My sweetie and I have been gardening our double city lot for nearly as long as we’ve lived in our house. First we took out to mock oranges to make way for raised vegetable beds. Then we got rid of several large rhododendrons and azaleas that clashed with each other. Each year brought a new and sometimes major redo all the while juggling a young family, careers and travel. From removing yards of ivy to taking out trees, we’ve remastered our landscape, shaping sections of it and tinkering with others.
A few “before” shots although not way back to the beginning!
We went through a Japanese phase, putting in dry stream beds and a focus on sparseness and greenery. Through the years these areas have gotten a bit out of hand and in some case the carefully placed rocks are now obscured by decidedly non-Japanese overgrowth.
The removal of a giant mimosa tree about five years ago gave us a new playground.
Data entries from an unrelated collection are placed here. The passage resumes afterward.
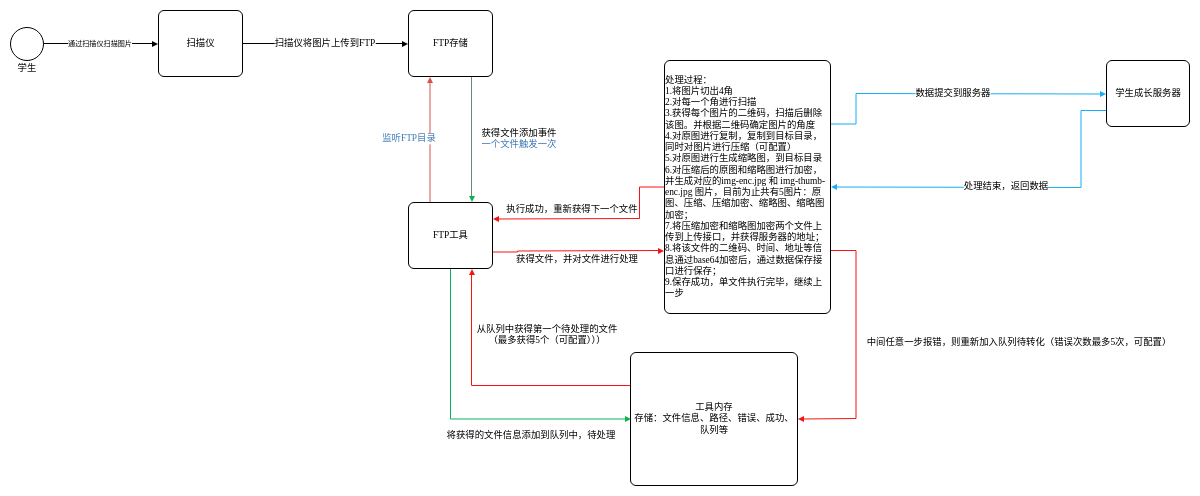
<!DOCTYPE html>
<html lang="zh-CN">
<head>
<meta charset="utf-8">
<title>扫描图片处理流程图</title>
<style>
:root {
  --paper: #fff;
  --ink: #000;
  --red: #f51414;
  --watch: #d6524a;
  --green: #0ab255;
  --event: #6b8a72;
  --blue: #16aef5;
  --note: #3a78b5;
}
* { box-sizing: border-box; margin: 0; padding: 0; }
html, body { width: 1200px; height: 496px; overflow: hidden; background: var(--paper); }
.flowchart {
  position: relative;
  width: 1200px;
  height: 496px;
  overflow: hidden;
  color: var(--ink);
  font: 9.4px/11.25px "Liberation Serif", "Noto Sans CJK SC", serif;
  white-space: nowrap;
}
.connectors { position: absolute; inset: 0; }
.connectors path { fill: none; stroke-width: 1; }
.connectors polygon { stroke: none; }
.node {
  position: absolute;
  display: flex;
  align-items: center;
  justify-content: center;
  text-align: center;
  border: 1px solid var(--ink);
  border-radius: 6px;
  background: var(--paper);
}
.student { left: 10px; top: 27px; width: 34px; height: 34px; border-radius: 50%; }
.scanner { left: 158px; top: 10px; width: 85px; height: 67px; }
.storage { left: 408px; top: 10px; width: 85px; height: 67px; }
.tool { left: 408px; top: 202px; width: 85px; height: 67px; }
.server { left: 1106px; top: 60px; width: 84px; height: 67px; }
.memory { left: 630px; top: 352px; width: 168px; height: 134px; }
.process { left: 664px; top: 60px; width: 167px; height: 254px; justify-content: flex-start; text-align: left; }
.label { position: absolute; transform: translate(-50%, -50%); text-align: center; }
.on-line { background: var(--paper); }
.small { font-size: 7.1px; line-height: 9px; }
.note { color: var(--note); }
.event-label { text-align: left; }
</style>
</head>
<body>
<main class="flowchart">
  <svg class="connectors" width="1200" height="496" viewBox="0 0 1200 496" aria-hidden="true">
    <g stroke="var(--ink)" fill="var(--ink)">
      <path d="M44 43.5H154M243 43.5H404"/>
      <polygon points="158,44 152,41 152,47"/>
      <polygon points="408,44 402,41 402,47"/>
    </g>
    <g stroke="var(--watch)" fill="var(--watch)">
      <path d="M430 202V81"/>
      <polygon points="430,77 427,83 433,83"/>
    </g>
    <path d="M471.5 77V198" stroke="var(--event)"/>
    <g stroke="var(--green)" fill="var(--green)">
      <polygon points="472,202 469,196 475,196"/>
      <path d="M450.5 269V419H627"/>
      <polygon points="631,419 625,416 625,422"/>
    </g>
    <g stroke="var(--red)" fill="var(--red)">
      <path d="M664 187H639.5V218.5L497 219"/>
      <polygon points="493,219 499,216 499,222"/>
      <path d="M493 252H517.5V251L660 250.5"/>
      <polygon points="664,251 658,248 658,254"/>
      <path d="M831 250.5H856V418.5L802 419"/>
      <polygon points="798,419 804,416 804,422"/>
      <path d="M631 385.5H471.5V273"/>
      <polygon points="472,269 469,275 475,275"/>
    </g>
    <g stroke="var(--blue)" fill="var(--blue)">
      <path d="M831 124H856V93.5L1102 94"/>
      <polygon points="1106,94 1100,91 1100,97"/>
      <path d="M1106 110.5H1081V187.5L835 187"/>
      <polygon points="831,187 837,184 837,190"/>
    </g>
  </svg>

  <div class="node student" role="img" aria-label="学生"></div>
  <p class="label" style="left:27px;top:69px">学生</p>
  <section class="node scanner">扫描仪</section>
  <section class="node storage">FTP存储</section>
  <section class="node tool">FTP工具</section>
  <section class="node server">学生成长服务器</section>
  <section class="node memory"><p>工具内存<br>存储：文件信息、路径、错误、成功、<br>队列等</p></section>
  <section class="node process">
    <p>处理过程：<br>
    1.将图片切出4角<br>
    2.对每一个角进行扫描<br>
    3.获得每个图片的二维码，扫描后删除<br>该图。并根据二维码确定图片的角度<br>
    4.对原图进行复制，复制到目标目录，<br>同时对图片进行压缩（可配置）<br>
    5.对原图进行生成缩略图，到目标目录<br>
    6.对压缩后的原图和缩略图进行加密，<br>并生成对应的img-enc.jpg 和 img-thumb-<br>enc.jpg 图片，目前为止共有5图片：原<br>图、压缩、压缩加密、缩略图、缩略图<br>加密；<br>
    7.将压缩加密和缩略图加密两个文件上<br>传到上传接口，并获得服务器的地址；<br>
    8.将该文件的二维码、时间、地址等信<br>息通过base64加密后，通过数据保存接<br>口进行保存；<br>
    9.保存成功，单文件执行完毕，继续上<br>一步</p>
  </section>

  <p class="label on-line small" style="left:100px;top:44px">通过扫描仪扫描图片</p>
  <p class="label on-line" style="left:325px;top:44px">扫描仪将图片上传到FTP</p>
  <p class="label on-line note" style="left:409px;top:139px">监听FTP目录</p>
  <p class="label event-label" style="left:519px;top:139px">获得文件添加事件<br><span class="note">一个文件触发一次</span></p>
  <p class="label" style="left:572px;top:210px">执行成功，重新获得下一个文件</p>
  <p class="label" style="left:577px;top:260px">获得文件，并对文件进行处理</p>
  <p class="label" style="left:547px;top:335px">从队列中获得第一个待处理的文件<br>（最多获得5个（可配置）））</p>
  <p class="label" style="left:531px;top:436px">将获得的文件信息添加到队列中，待处理</p>
  <p class="label on-line" style="left:953px;top:94px">数据提交到服务器</p>
  <p class="label on-line" style="left:1006px;top:187px">处理结束，返回数据</p>
  <p class="label" style="left:1019px;top:343px">中间任意一步报错，则重新加入队列待转化（错误次数最多5次，可配置）</p>
</main>
</body>
</html>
For the first time in a long time the side yard was sunny. We put in 3 additional raised vegetable beds and transformed the area as a sunny border with a pond.
Our last big project was in the back of the house, a long neglected area with much shade, sparse grass and a few lovely hydrangeas and calla lilies. The redo moved a badly placed path and narrow border next to the house. The idea here was to create a chicken run area that could be closed off to let the chickens out utilizing a particular planting strategy: plants would be used that could either stand up to chicken predations; be easily protected from said chickens; or that I didn’t care about so much. This area has a few final details to complete. We haven’t quite finished off the water feature or the gate/fence that will keep the chickens corralled but it is much more pleasant.
So, about optimism. Like most things gardening comes with no guarantees. Yes, there are plants I can count on returning year after year but even so, a hard early freeze, disease, or an attack of aphids (or slugs) could also knock a perfectly reliable plant to the roots never to return. This winter took out a number of dahlias, a ceanothus and a few other shrubby things that were flattened by the winter’s punctuation of wet and freeze. Our farmers face similar challenges but these affect not aesthetics but our food supply and the financial security of the farmer. My garden problems pale in comparison. Yet farmer and gardener alike replant, water, fertilize and hope for the best. Because we don’t control nature. We have to find ways to work with it and be rewarded with the beauty (or bounty) we reap. We have to be optimists.
I think of my garden as a bit of house dressing. Choosing a color palette, finding color echoes, matching or contrasting textures, accessorizing. It’s another manifestation of style.
As we move towards the official start of summer, I hope you are enjoying your bit of nature wherever you are finding it.
PS Linking up with Patti at Visible Monday http://notdeadyetstyle.com/ tomorrow. From garden style to personal style.